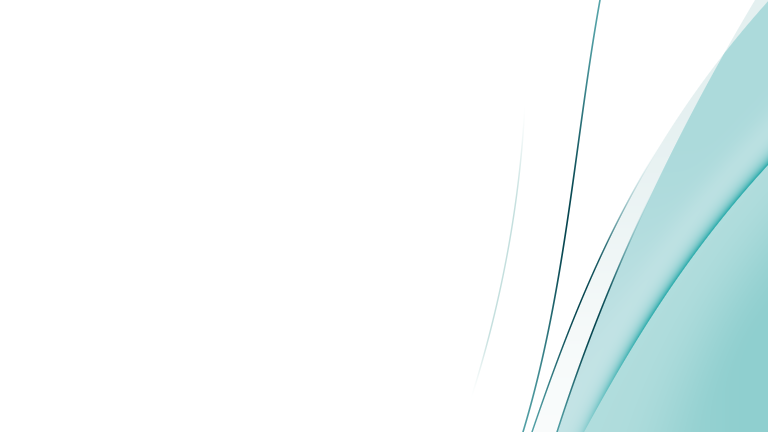
Reproduce this background procedurally as a WebGL 1 fragment shader.

```glsl
precision highp float;

uniform vec2 u_resolution;

// Signed distance to the cubic x = c.x + c.y*y + c.z*y^2 + c.w*y^3, positive on its right
float curveDistance(vec2 p, vec4 c) {
    float x = c.x + p.y * (c.y + p.y * (c.z + p.y * c.w));
    float slope = c.y + p.y * (2.0 * c.z + 3.0 * p.y * c.w);
    return (p.x - x) / sqrt(1.0 + slope * slope);
}

// Antialiased coverage of the region where d is positive
float fill(float d) {
    return clamp(d * u_resolution.y + 0.5, 0.0, 1.0);
}

float stroke(float d, float halfWidth) {
    return fill(halfWidth - abs(d));
}

// Line colour, darkest at a given height and lighter toward the ends
vec3 inkColor(float y, float darkest, float spread) {
    float t = (y - darkest) / spread;
    return mix(vec3(0.36, 0.67, 0.69), vec3(0.02, 0.27, 0.31), exp(-t * t));
}

void main() {
    vec2 p = gl_FragCoord.xy / u_resolution * vec2(16.0 / 9.0, 1.0);

    float faint = curveDistance(p, vec4(1.0647, 0.346, -0.1948, 0.0));
    float stem = curveDistance(p, vec4(1.2106, 0.3014, -0.2468, 0.1237));
    float outer = curveDistance(p, vec4(1.2315, 0.3421, 0.0609, 0.1459));
    float inner = curveDistance(p, vec4(1.2894, 0.3208, 0.1375, 0.0));
    float fold = curveDistance(p, vec4(1.352, 0.544, 0.0961, 0.224));

    vec3 color = vec3(1.0);

    // Pale veil covering either sheet
    vec3 veil = mix(vec3(0.975, 0.985, 0.985), vec3(0.895, 0.94, 0.942), smoothstep(0.0, 0.85, p.y));
    color = mix(color, veil, fill(max(outer, inner)));

    // Teal band where both sheets overlap, lighter beside the fold
    vec3 band = mix(vec3(0.76, 0.885, 0.895), vec3(0.675, 0.855, 0.86), smoothstep(0.05, 0.7, p.y));
    band = mix(band, vec3(0.77, 0.895, 0.9), 0.65 * exp(-pow((fold + 0.045) / 0.04, 2.0)));
    float shadow = exp(min(fold, 0.0) / 0.011) * smoothstep(-0.2, 0.3, p.y);
    band = mix(band, vec3(0.06, 0.63, 0.63), 0.9 * shadow);
    color = mix(color, band, fill(min(outer, inner)));

    // Front sheet, deepening to the right
    float depth = smoothstep(0.0, 0.24, fold) * smoothstep(1.3, 1.75, p.x);
    vec3 front = mix(vec3(0.69, 0.865, 0.865), vec3(0.56, 0.81, 0.81), depth);
    color = mix(color, front, fill(fold));

    // Edge strokes fading upward
    float outerFade = 1.0 - smoothstep(0.38, 0.67, p.y);
    float innerFade = 1.0 - smoothstep(0.32, 0.58, p.y);
    color = mix(color, inkColor(p.y, 0.3, 0.2), stroke(outer, 0.0017) * outerFade);
    color = mix(color, inkColor(p.y, 0.24, 0.17), stroke(inner, 0.0018) * innerFade);

    // Free strands
    color = mix(color, inkColor(p.y, 0.48, 0.32), stroke(stem, 0.0019));
    float faintFade = smoothstep(0.07, 0.25, p.y) * (1.0 - smoothstep(0.5, 0.77, p.y));
    color = mix(color, vec3(0.77, 0.875, 0.87), stroke(faint, 0.0017) * faintFade);

    gl_FragColor = vec4(color, 1.0);
}
```
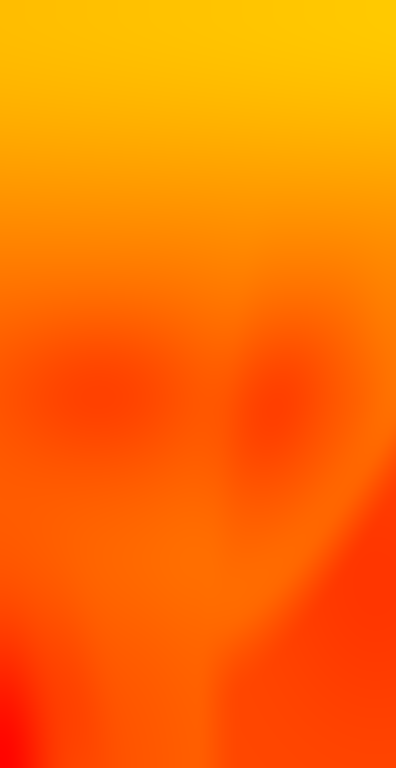
Give the GLSL for this background, as a Shadertoy shader.

```glsl
// Soft molten gradient: amber sky melting into orange and red folds of silk.

// Soft elliptical spot; lean shears it sideways with height.
float spot(vec2 p, vec2 centre, vec2 radius, float lean) {
    vec2 d = p - centre;
    d.x -= lean * d.y;
    d /= radius;
    return exp(-dot(d, d));
}

// Soft ridge with its own width on either side of zero.
float ridge(float d, float before, float after) {
    d /= mix(before, after, smoothstep(-0.02, 0.02, d));
    return exp(-d * d);
}

// Warmth runs from 0 (red) to 1 (yellow) and becomes the green channel.
float skyWarmth(vec2 p) {
    float rise = smoothstep(0.46, 0.98, p.y);
    return 0.37 + 0.39 * rise + 0.05 * (p.x - 0.4) * rise;
}

// Dark hollows and light swells in the middle band.
float hollows(vec2 p) {
    float left = spot(p, vec2(0.25, 0.49), vec2(0.25, 0.10), 0.0);
    float right = spot(p, vec2(0.70, 0.47), vec2(0.13, 0.11), 0.4);
    float swell = spot(p, vec2(0.42, 0.27), vec2(0.30, 0.10), 0.0);
    float rim = spot(p, vec2(1.0, 0.55), vec2(0.10, 0.12), 0.0);
    return 0.045 * swell + 0.06 * rim - 0.12 * (left + right);
}

// Curved vertical crease, crisper on its right side.
float crease(vec2 p) {
    float d = p.x - (0.5 + 0.25 * p.y * p.y);
    float fade = 1.0 - smoothstep(0.55, 0.8, p.y);
    return 0.025 * fade * ridge(d, 0.13, 0.055);
}

// Red corner and the slanted streak beside it.
float embers(vec2 p) {
    float corner = spot(p, vec2(0.0), vec2(0.13, 0.18), 0.0);
    float streak = spot(p, vec2(0.20, 0.09), vec2(0.07, 0.13), -0.3);
    float haze = spot(p, vec2(0.30, 0.0), vec2(0.30, 0.18), 0.0);
    return -0.34 * corner - 0.05 * streak - 0.04 * haze;
}

// Red fold on the lower right, with a lighter lip above its edge.
float addFold(float warmth, vec2 p) {
    float across = max(p.x - 0.56, 0.0) / 0.44;
    float depth = 0.14 + 0.27 * pow(across, 1.4) - p.y;
    float side = smoothstep(0.49, 0.61, p.x);
    float lip = 0.03 * side * ridge(depth + 0.07, 0.06, 0.05);
    float cover = side * smoothstep(-0.05, 0.06, depth);
    float foldWarmth = 0.28 - 0.07 * spot(p, vec2(0.95, 0.24), vec2(0.25, 0.18), 0.0);
    return mix(warmth + lip, foldWarmth, cover);
}

void mainImage(out vec4 fragColor, in vec2 fragCoord) {
    vec2 p = fragCoord / iResolution.xy;
    float warmth = skyWarmth(p) + hollows(p) + crease(p) + embers(p);
    warmth = addFold(warmth, p);
    fragColor = vec4(1.0, clamp(warmth, 0.0, 1.0), 0.0, 1.0);
}
```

• [WORK TASK]
The pictures stay out; everything else in the records above must be repeated exactly.

• [OUTPUT FOR THIS TASK]
Reproduce this background procedurally as a WebGL 1 fragment shader.

```glsl
precision highp float;

uniform vec2 u_resolution;

// Signed distance to the cubic x = c.x + c.y*y + c.z*y^2 + c.w*y^3, positive on its right
float curveDistance(vec2 p, vec4 c) {
    float x = c.x + p.y * (c.y + p.y * (c.z + p.y * c.w));
    float slope = c.y + p.y * (2.0 * c.z + 3.0 * p.y * c.w);
    return (p.x - x) / sqrt(1.0 + slope * slope);
}

// Antialiased coverage of the region where d is positive
float fill(float d) {
    return clamp(d * u_resolution.y + 0.5, 0.0, 1.0);
}

float stroke(float d, float halfWidth) {
    return fill(halfWidth - abs(d));
}

// Line colour, darkest at a given height and lighter toward the ends
vec3 inkColor(float y, float darkest, float spread) {
    float t = (y - darkest) / spread;
    return mix(vec3(0.36, 0.67, 0.69), vec3(0.02, 0.27, 0.31), exp(-t * t));
}

void main() {
    vec2 p = gl_FragCoord.xy / u_resolution * vec2(16.0 / 9.0, 1.0);

    float faint = curveDistance(p, vec4(1.0647, 0.346, -0.1948, 0.0));
    float stem = curveDistance(p, vec4(1.2106, 0.3014, -0.2468, 0.1237));
    float outer = curveDistance(p, vec4(1.2315, 0.3421, 0.0609, 0.1459));
    float inner = curveDistance(p, vec4(1.2894, 0.3208, 0.1375, 0.0));
    float fold = curveDistance(p, vec4(1.352, 0.544, 0.0961, 0.224));

    vec3 color = vec3(1.0);

    // Pale veil covering either sheet
    vec3 veil = mix(vec3(0.975, 0.985, 0.985), vec3(0.895, 0.94, 0.942), smoothstep(0.0, 0.85, p.y));
    color = mix(color, veil, fill(max(outer, inner)));

    // Teal band where both sheets overlap, lighter beside the fold
    vec3 band = mix(vec3(0.76, 0.885, 0.895), vec3(0.675, 0.855, 0.86), smoothstep(0.05, 0.7, p.y));
    band = mix(band, vec3(0.77, 0.895, 0.9), 0.65 * exp(-pow((fold + 0.045) / 0.04, 2.0)));
    float shadow = exp(min(fold, 0.0) / 0.011) * smoothstep(-0.2, 0.3, p.y);
    band = mix(band, vec3(0.06, 0.63, 0.63), 0.9 * shadow);
    color = mix(color, band, fill(min(outer, inner)));

    // Front sheet, deepening to the right
    float depth = smoothstep(0.0, 0.24, fold) * smoothstep(1.3, 1.75, p.x);
    vec3 front = mix(vec3(0.69, 0.865, 0.865), vec3(0.56, 0.81, 0.81), depth);
    color = mix(color, front, fill(fold));

    // Edge strokes fading upward
    float outerFade = 1.0 - smoothstep(0.38, 0.67, p.y);
    float innerFade = 1.0 - smoothstep(0.32, 0.58, p.y);
    color = mix(color, inkColor(p.y, 0.3, 0.2), stroke(outer, 0.0017) * outerFade);
    color = mix(color, inkColor(p.y, 0.24, 0.17), stroke(inner, 0.0018) * innerFade);

    // Free strands
    color = mix(color, inkColor(p.y, 0.48, 0.32), stroke(stem, 0.0019));
    float faintFade = smoothstep(0.07, 0.25, p.y) * (1.0 - smoothstep(0.5, 0.77, p.y));
    color = mix(color, vec3(0.77, 0.875, 0.87), stroke(faint, 0.0017) * faintFade);

    gl_FragColor = vec4(color, 1.0);
}
```
Give the GLSL for this background, as a Shadertoy shader.

```glsl
// Soft molten gradient: amber sky melting into orange and red folds of silk.

// Soft elliptical spot; lean shears it sideways with height.
float spot(vec2 p, vec2 centre, vec2 radius, float lean) {
    vec2 d = p - centre;
    d.x -= lean * d.y;
    d /= radius;
    return exp(-dot(d, d));
}

// Soft ridge with its own width on either side of zero.
float ridge(float d, float before, float after) {
    d /= mix(before, after, smoothstep(-0.02, 0.02, d));
    return exp(-d * d);
}

// Warmth runs from 0 (red) to 1 (yellow) and becomes the green channel.
float skyWarmth(vec2 p) {
    float rise = smoothstep(0.46, 0.98, p.y);
    return 0.37 + 0.39 * rise + 0.05 * (p.x - 0.4) * rise;
}

// Dark hollows and light swells in the middle band.
float hollows(vec2 p) {
    float left = spot(p, vec2(0.25, 0.49), vec2(0.25, 0.10), 0.0);
    float right = spot(p, vec2(0.70, 0.47), vec2(0.13, 0.11), 0.4);
    float swell = spot(p, vec2(0.42, 0.27), vec2(0.30, 0.10), 0.0);
    float rim = spot(p, vec2(1.0, 0.55), vec2(0.10, 0.12), 0.0);
    return 0.045 * swell + 0.06 * rim - 0.12 * (left + right);
}

// Curved vertical crease, crisper on its right side.
float crease(vec2 p) {
    float d = p.x - (0.5 + 0.25 * p.y * p.y);
    float fade = 1.0 - smoothstep(0.55, 0.8, p.y);
    return 0.025 * fade * ridge(d, 0.13, 0.055);
}

// Red corner and the slanted streak beside it.
float embers(vec2 p) {
    float corner = spot(p, vec2(0.0), vec2(0.13, 0.18), 0.0);
    float streak = spot(p, vec2(0.20, 0.09), vec2(0.07, 0.13), -0.3);
    float haze = spot(p, vec2(0.30, 0.0), vec2(0.30, 0.18), 0.0);
    return -0.34 * corner - 0.05 * streak - 0.04 * haze;
}

// Red fold on the lower right, with a lighter lip above its edge.
float addFold(float warmth, vec2 p) {
    float across = max(p.x - 0.56, 0.0) / 0.44;
    float depth = 0.14 + 0.27 * pow(across, 1.4) - p.y;
    float side = smoothstep(0.49, 0.61, p.x);
    float lip = 0.03 * side * ridge(depth + 0.07, 0.06, 0.05);
    float cover = side * smoothstep(-0.05, 0.06, depth);
    float foldWarmth = 0.28 - 0.07 * spot(p, vec2(0.95, 0.24), vec2(0.25, 0.18), 0.0);
    return mix(warmth + lip, foldWarmth, cover);
}

void mainImage(out vec4 fragColor, in vec2 fragCoord) {
    vec2 p = fragCoord / iResolution.xy;
    float warmth = skyWarmth(p) + hollows(p) + crease(p) + embers(p);
    warmth = addFold(warmth, p);
    fragColor = vec4(1.0, clamp(warmth, 0.0, 1.0), 0.0, 1.0);
}
```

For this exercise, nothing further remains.